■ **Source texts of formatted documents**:
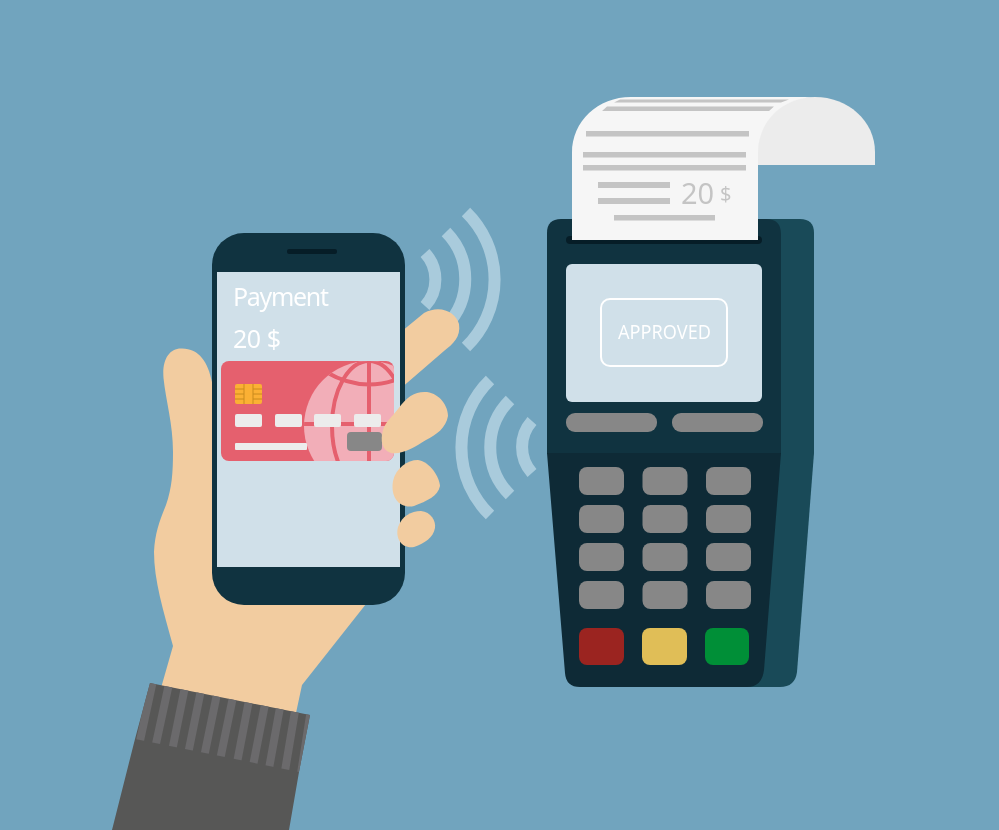
<!DOCTYPE html>
<html lang="en">
<head>
<meta charset="utf-8">
<title>Contactless payment</title>
<style>
:root {
  --sky: #71a4be; --wave: #a9cbdc; --navy: #103340; --navy-deep: #0e2a36; --teal: #194a58;
  --slot: #061d27; --screen: #d0e0e9; --skin: #f2cca0; --sleeve: #575756; --rib: #6b6a6c;
  --card: #e5606e; --globe: #f2aeb8; --chip: #fbb034; --chip-line: #c98a1c; --key: #878787;
  --paper: #f6f6f6; --paper-back: #ececec; --print: #c4c4c4; --light: #ececec;
  --red: #9b2420; --yellow: #e0be57; --green: #008f37;
}
html, body { margin: 0; height: 100%; overflow: hidden; background: var(--sky); }
.artwork { display: block; width: 999px; height: 830px; background: var(--sky); }
text { font-family: "Noto Sans", "Open Sans", sans-serif; }
.skin { fill: var(--skin); }
.waves { fill: none; stroke: var(--wave); stroke-width: 12; }
.sleeve { fill: var(--sleeve); }
.ribs { stroke: var(--rib); stroke-width: 8; }
.navy { fill: var(--navy); }
.navy-deep { fill: var(--navy-deep); }
.teal { fill: var(--teal); }
.slot { fill: var(--slot); }
.screen { fill: var(--screen); }
.key { fill: var(--key); }
.light { fill: var(--light); }
.print { fill: var(--print); }
.globe-lines { fill: none; stroke: var(--card); stroke-width: 4; }
.chip { fill: var(--chip); }
.chip-lines { fill: none; stroke: var(--chip-line); stroke-width: 1; }
.screen-text { fill: #fff; font-size: 25px; }
.stamp { fill: none; stroke: #fff; stroke-width: 2; }
.stamp-text { fill: #fff; font-size: 19px; }
</style>
</head>
<body>
<svg class="artwork" viewBox="0 0 999 830" role="img" aria-label="A hand holds a phone with a payment card up to a card terminal">
  <defs>
    <clipPath id="card-shape"><rect x="221" y="361" width="173" height="100" rx="8"/></clipPath>
    <clipPath id="globe-shape"><circle cx="369" cy="426" r="65"/></clipPath>
    <clipPath id="cuff-shape"><path d="M150 683L310 715L299 772L135 739Z"/></clipPath>
    <rect id="key" width="45" height="28" rx="8"/>
    <g id="key-row"><use href="#key" x="579"/><use href="#key" x="642.5"/><use href="#key" x="706"/></g>
    <rect id="digit-group" y="414" width="27" height="13" rx="2"/>
  </defs>

  <g id="signal" class="waves">
    <path d="M466 212A94 94 0 0 1 466 347"/>
    <path d="M446 232A67 67 0 0 1 446 326"/>
    <path d="M425 253A39 39 0 0 1 425 306"/>
    <path d="M490 380A94 94 0 0 0 490 515"/>
    <path d="M510 400A67 67 0 0 0 510 495"/>
    <path d="M532 421A39 39 0 0 0 532 473"/>
  </g>

  <g id="hand" class="skin">
    <path d="M161 688L173 646C163 610 154 580 154 552C155 532 160 520 166 505C172 488 173 472 173 452C173 424 166 402 163.500 378C162 360 169 348.500 181 348.500C199 348 208 362 212 382L240 560L380 586L366 604L302 685L296 713Z"/>
    <path d="M396 336L424 313C440 304 456 312 459 324C461 337 453 344 444 351L400 389Z"/>
  </g>

  <g id="sleeve">
    <path class="sleeve" d="M150 683L310 715L299 772L289 830H112L135 739Z"/>
    <g class="ribs" clip-path="url(#cuff-shape)">
      <path d="M154 676L138 750M170 679L154 753M186 682L171 756M202 685L187 759M218 689L203 762M234 692L219 765M250 695L236 768M266 699L252 771M281 702L268 774M296 705L284 777M311 709L300 780"/>
    </g>
  </g>

  <g id="phone">
    <rect class="navy" x="212" y="233" width="193" height="372" rx="32"/>
    <rect class="slot" x="287" y="249" width="50" height="5" rx="2"/>
    <rect class="screen" x="217" y="272" width="183" height="295"/>
    <text class="screen-text" x="233" y="306" textLength="96">Payment</text>
    <text class="screen-text" x="233" y="348" textLength="48">20 $</text>
    <g id="payment-card" clip-path="url(#card-shape)">
      <rect x="221" y="361" width="173" height="100" fill="var(--card)"/>
      <circle cx="369" cy="426" r="65" fill="var(--globe)"/>
      <g class="globe-lines" clip-path="url(#globe-shape)">
        <path d="M369 361V461M304 424H394M326 372Q369 397 412 372"/>
        <ellipse cx="369" cy="426" rx="37" ry="65"/>
      </g>
      <rect class="chip" x="235" y="384" width="27" height="20" rx="2"/>
      <path class="chip-lines" d="M235 389H244V399H235M262 389H253V399H262M235 394H244M253 394H262M244 389V384M253 389V384M244 399V404M253 399V404"/>
      <g class="light">
        <use href="#digit-group" x="235"/><use href="#digit-group" x="275"/><use href="#digit-group" x="314"/><use href="#digit-group" x="354"/>
        <rect x="235" y="443" width="72" height="7" rx="1"/>
      </g>
      <rect class="key" x="347" y="432" width="35" height="19" rx="4"/>
    </g>
  </g>

  <g id="fingers" class="skin">
    <path d="M383 430C386 421 392 417 398 409C407 396 416 391 427 392C440 394 448 406 448 416C446 428 436 435 426 440C415 447 402 455 391 453C382 450 380 441 383 430Z"/>
    <path d="M393 481C396 468 407 460 418 460C430 462 439 476 440 486C438 496 427 501 414 506C401 509 390 499 393 481Z"/>
    <path d="M398 527C402 516 411 511 421 511C431 512 436 521 435 528C433 538 425 543 414 547C402 549 395 539 398 527Z"/>
  </g>

  <g id="terminal">
    <path class="teal" d="M740 219H800Q814 219 814 233V453L797 672Q795 687 780 687H740Z"/>
    <path class="navy" d="M561 219H766Q781 219 781 234V454H547V233Q547 219 561 219Z"/>
    <path class="navy-deep" d="M547 453H781L764 670Q762 687 747 687H580Q566 687 565 673Z"/>
    <rect class="slot" x="566" y="236" width="196" height="8" rx="4"/>
    <rect class="screen" x="566" y="264" width="196" height="138" rx="6"/>
    <rect class="stamp" x="601" y="299" width="126" height="67" rx="9"/>
    <text class="stamp-text" x="618" y="339" textLength="93" lengthAdjust="spacingAndGlyphs">APPROVED</text>
    <g id="keypad" class="key">
      <rect x="566" y="413" width="91" height="19" rx="9"/>
      <rect x="672" y="413" width="91" height="19" rx="9"/>
      <use href="#key-row" y="467"/><use href="#key-row" y="505"/><use href="#key-row" y="543"/><use href="#key-row" y="581"/>
    </g>
    <rect x="579" y="628" width="45" height="37" rx="8" fill="var(--red)"/>
    <rect x="642" y="628" width="45" height="37" rx="8" fill="var(--yellow)"/>
    <rect x="705" y="628" width="44" height="37" rx="8" fill="var(--green)"/>
  </g>

  <g id="receipt">
    <path fill="var(--paper-back)" d="M758 165V145Q760 97 815 97C848 97 875 121 875 152V165Z"/>
    <path fill="var(--paper)" d="M572 240V153C572 121 598 97 631 97H816C783 97 758 121 758 153V240Z"/>
    <g class="print">
      <path d="M620 99.500H789L781 102.500H614ZM607 106.500H774L769 111H602Z"/>
      <rect x="586" y="131" width="163" height="5.500"/>
      <rect x="583" y="152" width="163" height="5.500"/>
      <rect x="583" y="165" width="163" height="5.500"/>
      <rect x="598" y="182" width="72" height="6"/>
      <rect x="598" y="198" width="72" height="6"/>
      <rect x="614" y="215" width="101" height="5.500"/>
      <text x="681" y="204" font-size="29" textLength="33">20</text>
      <text x="720" y="201" font-size="20">$</text>
    </g>
  </g>
</svg>
</body>
</html>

■ **Work to be completed**:
Print every entry exactly. Pictures are not part of the copy.

■ **Exercise response**:
<!DOCTYPE html>
<html lang="en">
<head>
<meta charset="utf-8">
<title>Contactless payment</title>
<style>
:root {
  --sky: #71a4be; --wave: #a9cbdc; --navy: #103340; --navy-deep: #0e2a36; --teal: #194a58;
  --slot: #061d27; --screen: #d0e0e9; --skin: #f2cca0; --sleeve: #575756; --rib: #6b6a6c;
  --card: #e5606e; --globe: #f2aeb8; --chip: #fbb034; --chip-line: #c98a1c; --key: #878787;
  --paper: #f6f6f6; --paper-back: #ececec; --print: #c4c4c4; --light: #ececec;
  --red: #9b2420; --yellow: #e0be57; --green: #008f37;
}
html, body { margin: 0; height: 100%; overflow: hidden; background: var(--sky); }
.artwork { display: block; width: 999px; height: 830px; background: var(--sky); }
text { font-family: "Noto Sans", "Open Sans", sans-serif; }
.skin { fill: var(--skin); }
.waves { fill: none; stroke: var(--wave); stroke-width: 12; }
.sleeve { fill: var(--sleeve); }
.ribs { stroke: var(--rib); stroke-width: 8; }
.navy { fill: var(--navy); }
.navy-deep { fill: var(--navy-deep); }
.teal { fill: var(--teal); }
.slot { fill: var(--slot); }
.screen { fill: var(--screen); }
.key { fill: var(--key); }
.light { fill: var(--light); }
.print { fill: var(--print); }
.globe-lines { fill: none; stroke: var(--card); stroke-width: 4; }
.chip { fill: var(--chip); }
.chip-lines { fill: none; stroke: var(--chip-line); stroke-width: 1; }
.screen-text { fill: #fff; font-size: 25px; }
.stamp { fill: none; stroke: #fff; stroke-width: 2; }
.stamp-text { fill: #fff; font-size: 19px; }
</style>
</head>
<body>
<svg class="artwork" viewBox="0 0 999 830" role="img" aria-label="A hand holds a phone with a payment card up to a card terminal">
  <defs>
    <clipPath id="card-shape"><rect x="221" y="361" width="173" height="100" rx="8"/></clipPath>
    <clipPath id="globe-shape"><circle cx="369" cy="426" r="65"/></clipPath>
    <clipPath id="cuff-shape"><path d="M150 683L310 715L299 772L135 739Z"/></clipPath>
    <rect id="key" width="45" height="28" rx="8"/>
    <g id="key-row"><use href="#key" x="579"/><use href="#key" x="642.5"/><use href="#key" x="706"/></g>
    <rect id="digit-group" y="414" width="27" height="13" rx="2"/>
  </defs>

  <g id="signal" class="waves">
    <path d="M466 212A94 94 0 0 1 466 347"/>
    <path d="M446 232A67 67 0 0 1 446 326"/>
    <path d="M425 253A39 39 0 0 1 425 306"/>
    <path d="M490 380A94 94 0 0 0 490 515"/>
    <path d="M510 400A67 67 0 0 0 510 495"/>
    <path d="M532 421A39 39 0 0 0 532 473"/>
  </g>

  <g id="hand" class="skin">
    <path d="M161 688L173 646C163 610 154 580 154 552C155 532 160 520 166 505C172 488 173 472 173 452C173 424 166 402 163.500 378C162 360 169 348.500 181 348.500C199 348 208 362 212 382L240 560L380 586L366 604L302 685L296 713Z"/>
    <path d="M396 336L424 313C440 304 456 312 459 324C461 337 453 344 444 351L400 389Z"/>
  </g>

  <g id="sleeve">
    <path class="sleeve" d="M150 683L310 715L299 772L289 830H112L135 739Z"/>
    <g class="ribs" clip-path="url(#cuff-shape)">
      <path d="M154 676L138 750M170 679L154 753M186 682L171 756M202 685L187 759M218 689L203 762M234 692L219 765M250 695L236 768M266 699L252 771M281 702L268 774M296 705L284 777M311 709L300 780"/>
    </g>
  </g>

  <g id="phone">
    <rect class="navy" x="212" y="233" width="193" height="372" rx="32"/>
    <rect class="slot" x="287" y="249" width="50" height="5" rx="2"/>
    <rect class="screen" x="217" y="272" width="183" height="295"/>
    <text class="screen-text" x="233" y="306" textLength="96">Payment</text>
    <text class="screen-text" x="233" y="348" textLength="48">20 $</text>
    <g id="payment-card" clip-path="url(#card-shape)">
      <rect x="221" y="361" width="173" height="100" fill="var(--card)"/>
      <circle cx="369" cy="426" r="65" fill="var(--globe)"/>
      <g class="globe-lines" clip-path="url(#globe-shape)">
        <path d="M369 361V461M304 424H394M326 372Q369 397 412 372"/>
        <ellipse cx="369" cy="426" rx="37" ry="65"/>
      </g>
      <rect class="chip" x="235" y="384" width="27" height="20" rx="2"/>
      <path class="chip-lines" d="M235 389H244V399H235M262 389H253V399H262M235 394H244M253 394H262M244 389V384M253 389V384M244 399V404M253 399V404"/>
      <g class="light">
        <use href="#digit-group" x="235"/><use href="#digit-group" x="275"/><use href="#digit-group" x="314"/><use href="#digit-group" x="354"/>
        <rect x="235" y="443" width="72" height="7" rx="1"/>
      </g>
      <rect class="key" x="347" y="432" width="35" height="19" rx="4"/>
    </g>
  </g>

  <g id="fingers" class="skin">
    <path d="M383 430C386 421 392 417 398 409C407 396 416 391 427 392C440 394 448 406 448 416C446 428 436 435 426 440C415 447 402 455 391 453C382 450 380 441 383 430Z"/>
    <path d="M393 481C396 468 407 460 418 460C430 462 439 476 440 486C438 496 427 501 414 506C401 509 390 499 393 481Z"/>
    <path d="M398 527C402 516 411 511 421 511C431 512 436 521 435 528C433 538 425 543 414 547C402 549 395 539 398 527Z"/>
  </g>

  <g id="terminal">
    <path class="teal" d="M740 219H800Q814 219 814 233V453L797 672Q795 687 780 687H740Z"/>
    <path class="navy" d="M561 219H766Q781 219 781 234V454H547V233Q547 219 561 219Z"/>
    <path class="navy-deep" d="M547 453H781L764 670Q762 687 747 687H580Q566 687 565 673Z"/>
    <rect class="slot" x="566" y="236" width="196" height="8" rx="4"/>
    <rect class="screen" x="566" y="264" width="196" height="138" rx="6"/>
    <rect class="stamp" x="601" y="299" width="126" height="67" rx="9"/>
    <text class="stamp-text" x="618" y="339" textLength="93" lengthAdjust="spacingAndGlyphs">APPROVED</text>
    <g id="keypad" class="key">
      <rect x="566" y="413" width="91" height="19" rx="9"/>
      <rect x="672" y="413" width="91" height="19" rx="9"/>
      <use href="#key-row" y="467"/><use href="#key-row" y="505"/><use href="#key-row" y="543"/><use href="#key-row" y="581"/>
    </g>
    <rect x="579" y="628" width="45" height="37" rx="8" fill="var(--red)"/>
    <rect x="642" y="628" width="45" height="37" rx="8" fill="var(--yellow)"/>
    <rect x="705" y="628" width="44" height="37" rx="8" fill="var(--green)"/>
  </g>

  <g id="receipt">
    <path fill="var(--paper-back)" d="M758 165V145Q760 97 815 97C848 97 875 121 875 152V165Z"/>
    <path fill="var(--paper)" d="M572 240V153C572 121 598 97 631 97H816C783 97 758 121 758 153V240Z"/>
    <g class="print">
      <path d="M620 99.500H789L781 102.500H614ZM607 106.500H774L769 111H602Z"/>
      <rect x="586" y="131" width="163" height="5.500"/>
      <rect x="583" y="152" width="163" height="5.500"/>
      <rect x="583" y="165" width="163" height="5.500"/>
      <rect x="598" y="182" width="72" height="6"/>
      <rect x="598" y="198" width="72" height="6"/>
      <rect x="614" y="215" width="101" height="5.500"/>
      <text x="681" y="204" font-size="29" textLength="33">20</text>
      <text x="720" y="201" font-size="20">$</text>
    </g>
  </g>
</svg>
</body>
</html>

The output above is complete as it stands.